+++ Input for this task +++
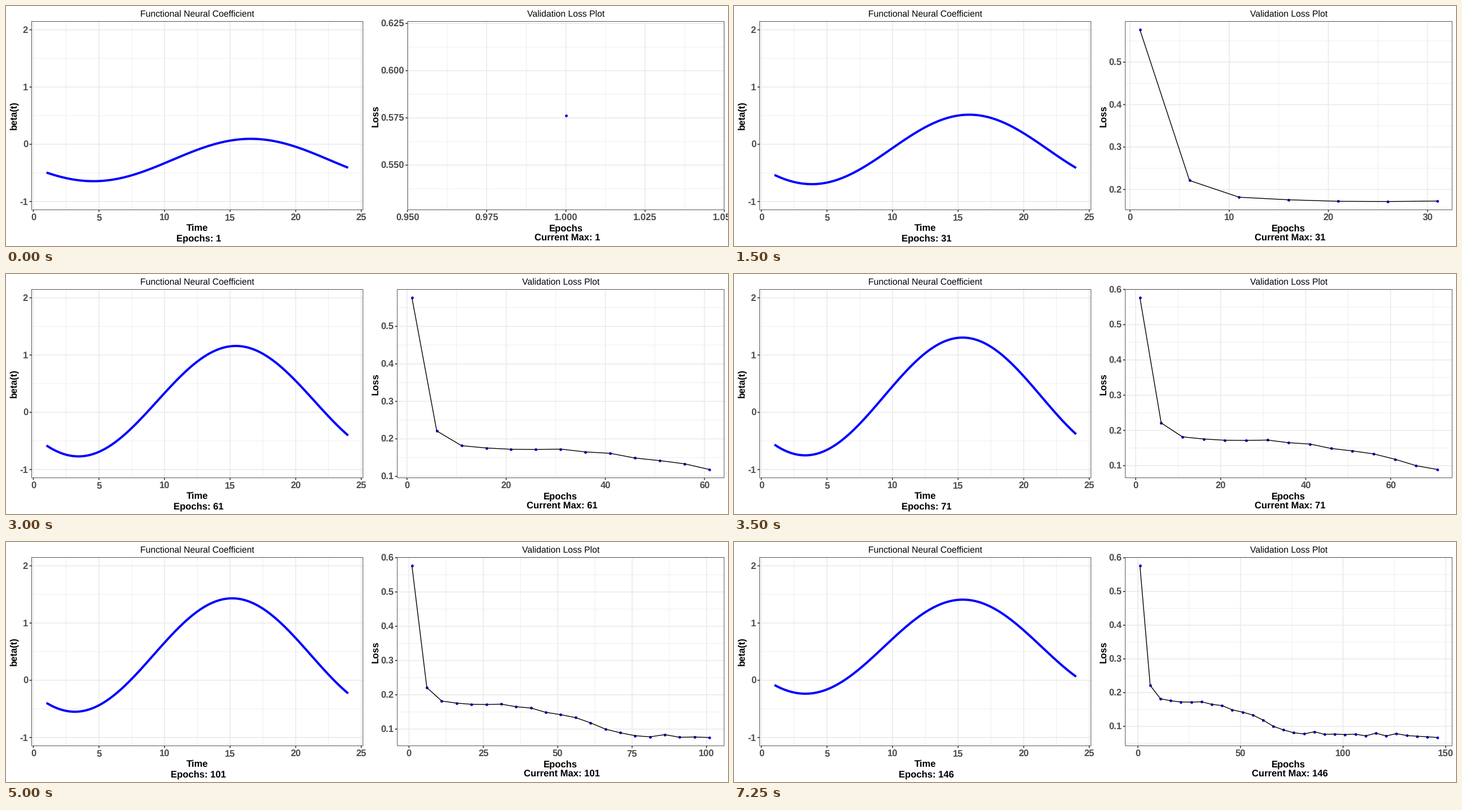
Write a matplotlib script that moves like this. It is 1280 px wide and 427 px high and loops after 7500 ms.

```python
import math
import numpy as np
import matplotlib as mpl
import matplotlib.pyplot as plt
from matplotlib.animation import FuncAnimation

W, H, DPI = 1280, 427, 64
PX = 72 / DPI  # points per pixel
FRAMES, STEP_MS = 30, 250
TOP, BOTTOM = 27.1, 363.1
INK, TICK_TEXT, GRID, BLUE = "#333333", "#4d4d4d", "#ebebeb", "#0000ff"

mpl.rcParams.update({
    "font.family": "Liberation Sans",
    "path.snap": False,
    "text.hinting": "none",
    "toolbar": "None",
})

# Validation loss, one value every five epochs
LOSS = np.array([
    .5762, .2212, .1818, .1757, .1722, .1717, .1727, .1652, .1614, .1488,
    .1420, .1334, .1183, .1000, .0892, .0807, .0773, .0838, .0760, .0768,
    .0754, .0766, .0716, .0795, .0713, .0783, .0725, .0705, .0688, .0667])
EPOCH = 1 + 5 * np.arange(FRAMES)

# Coefficient curve: mean, amplitude and time of the minimum
KNOTS = np.array([0, 6, 12, 17, 20, 24, 29])
WAVE = np.array([
    [-.275, .370, 4.58],
    [-.090, .607, 3.85],
    [.194, .965, 3.44],
    [.379, 1.060, 3.23],
    [.441, .991, 3.16],
    [.512, .916, 3.18],
    [.587, .822, 3.36]])
SLOPE = np.gradient(WAVE, KNOTS, axis=0)


def wave_at(i):
    """Cubic Hermite interpolation of the curve parameters."""
    k = min(np.searchsorted(KNOTS, i, side="right") - 1, len(KNOTS) - 2)
    h = KNOTS[k + 1] - KNOTS[k]
    s = (i - KNOTS[k]) / h
    return ((2 * s**3 - 3 * s**2 + 1) * WAVE[k]
            + (s**3 - 2 * s**2 + s) * h * SLOPE[k]
            + (3 * s**2 - 2 * s**3) * WAVE[k + 1]
            + (s**3 - s**2) * h * SLOPE[k + 1])


def nice_breaks(lo, hi, m=5):
    """Extended Wilkinson tick search."""
    nice = [1, 5, 2, 2.5, 4, 3]
    span = hi - lo
    best, ticks = -9, None
    for j in (1, 2):
        for rank, q in enumerate(nice):
            for k in range(2, 12):
                z0 = math.ceil(math.log10(span / (k + 1) / j / q))
                for z in (z0, z0 + 1):
                    step = j * q * 10.0**z
                    first = math.floor(hi / step) * j - (k - 1) * j
                    last = math.ceil(lo / step) * j
                    for start in range(first, last + 1):
                        a = start * step / j
                        b = a + step * (k - 1)
                        zero = start % j == 0 and a <= 0 <= b
                        simple = 1 - rank / (len(nice) - 1) - j + zero
                        cover = 1 - .5 * ((hi - b)**2 + (lo - a)**2) / (.1 * span)**2
                        r = (k - 1) / (b - a)
                        rt = (m - 1) / (max(b, hi) - min(a, lo))
                        dense = 2 - max(r / rt, rt / r)
                        score = .25 * simple + .2 * cover + .5 * dense
                        if score > best + 1e-10:
                            best, ticks = score, a + step * np.arange(k)
    return ticks


def inside(v, lo, hi):
    tol = 1e-9 * (hi - lo)
    return v[(v >= lo - tol) & (v <= hi + tol)]


def grid_breaks(lo, hi):
    major = nice_breaks(lo, hi)
    half = (major[1] - major[0]) / 2
    minor = major[0] - half + 2 * half * np.arange(len(major) + 1)
    return inside(major, lo, hi), inside(minor, lo, hi)


def decimals(values):
    for d in range(6):
        if np.allclose(values, np.round(values, d), rtol=0, atol=1e-8):
            return d
    return 6


def expand(v):
    lo, hi = v.min(), v.max()
    pad = .05 * (hi - lo) if hi > lo else .05
    return lo - pad, hi + pad


fig = plt.figure(figsize=(W / DPI, H / DPI), dpi=DPI, facecolor="white")
ax = fig.add_axes([0, 0, 1, 1])


def line(x, y, color, width, z, **kw):
    ax.plot(x, y, color=color, lw=width * PX, zorder=z,
            solid_capstyle="butt", **kw)


def text(x, y, s, size=16.6, color="black", weight="bold", ha="center", **kw):
    ax.text(x, y, s, fontsize=size * PX, color=color, weight=weight,
            ha=ha, va="baseline", zorder=9, **kw)


def panel(right, xlim, ylim, title, xlab, sub, ylab, ylab_x, left_for):
    """Draw one framed plot and return its data-to-pixel mapping."""
    xmaj, xmin = grid_breaks(*xlim)
    ymaj, ymin = grid_breaks(*ylim)
    dx, dy = decimals(xmaj), decimals(ymaj)
    left = left_for(dy)
    mid = (left + right) / 2

    def px(v):
        return left + (v - xlim[0]) / (xlim[1] - xlim[0]) * (right - left)

    def py(v):
        return BOTTOM - (v - ylim[0]) / (ylim[1] - ylim[0]) * (BOTTOM - TOP)

    for xs, ys, width, z in ((xmin, ymin, .84, 1), (xmaj, ymaj, 1.68, 2)):
        for x in px(xs):
            line([x, x], [TOP, BOTTOM], GRID, width, z)
        for y in py(ys):
            line([left, right], [y, y], GRID, width, z)

    e = .42
    line([left + e, right - e, right - e, left + e, left + e],
         [TOP + e, TOP + e, BOTTOM - e, BOTTOM - e, TOP + e], INK, .84, 6,
         solid_joinstyle="miter")

    for v in xmaj:
        x = px(v)
        line([x, x], [BOTTOM, BOTTOM + 3.3], INK, 1.68, 6)
        text(x, 381.7, f"{v:.{dx}f}", color=TICK_TEXT)
    for v in ymaj:
        y = py(v)
        line([left - 3.3, left], [y, y], INK, 1.68, 6)
        text(left - 5.9, y + 6, f"{v:.{dy}f}", color=TICK_TEXT, ha="right")

    text(mid, 18.4, title, size=15.7, weight="normal")
    text(mid, 400, xlab)
    text(mid + 2.3, 418, sub)
    text(ylab_x, 195.1, ylab, rotation=90, rotation_mode="anchor")
    return px, py


def draw(i):
    ax.clear()
    ax.set(xlim=(0, W), ylim=(H, 0))
    ax.axis("off")
    epoch = EPOCH[i]

    px, py = panel(633.3, (-.15, 25.15), (-1.15, 2.15),
                   "Functional Neural Coefficient", "Time",
                   f"Epochs: {epoch}", "beta(t)", 18.6, lambda d: 45)
    mean, amp, low = wave_at(i)
    t = np.linspace(1, 24, 93)
    line(px(t), py(mean - amp * np.cos(2 * np.pi * (t - low) / 24)), BLUE, 4, 5)

    x, y = EPOCH[:i + 1], LOSS[:i + 1]
    px, py = panel(1273.5, expand(x), expand(y),
                   "Validation Loss Plot", "Epochs",
                   f"Current Max: {epoch}", "Loss", 659.5,
                   lambda d: 693.3 + 9.2 * (d - 1))
    ax.plot(px(x), py(y), "o", color=BLUE, ms=4.9 * PX, mew=0, zorder=4)
    line(px(x), py(y), "black", 1.4, 5)
    return []


anim = FuncAnimation(fig, draw, frames=FRAMES, init_func=lambda: draw(0),
                     interval=STEP_MS, repeat=True, repeat_delay=0, blit=False)
plt.show()
```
+++
- _What the task requires_: Filter the lines above so that only those with the string "expand" remain, then copy them.

- _Your response_:
def expand(v):
    px, py = panel(1273.5, expand(x), expand(y),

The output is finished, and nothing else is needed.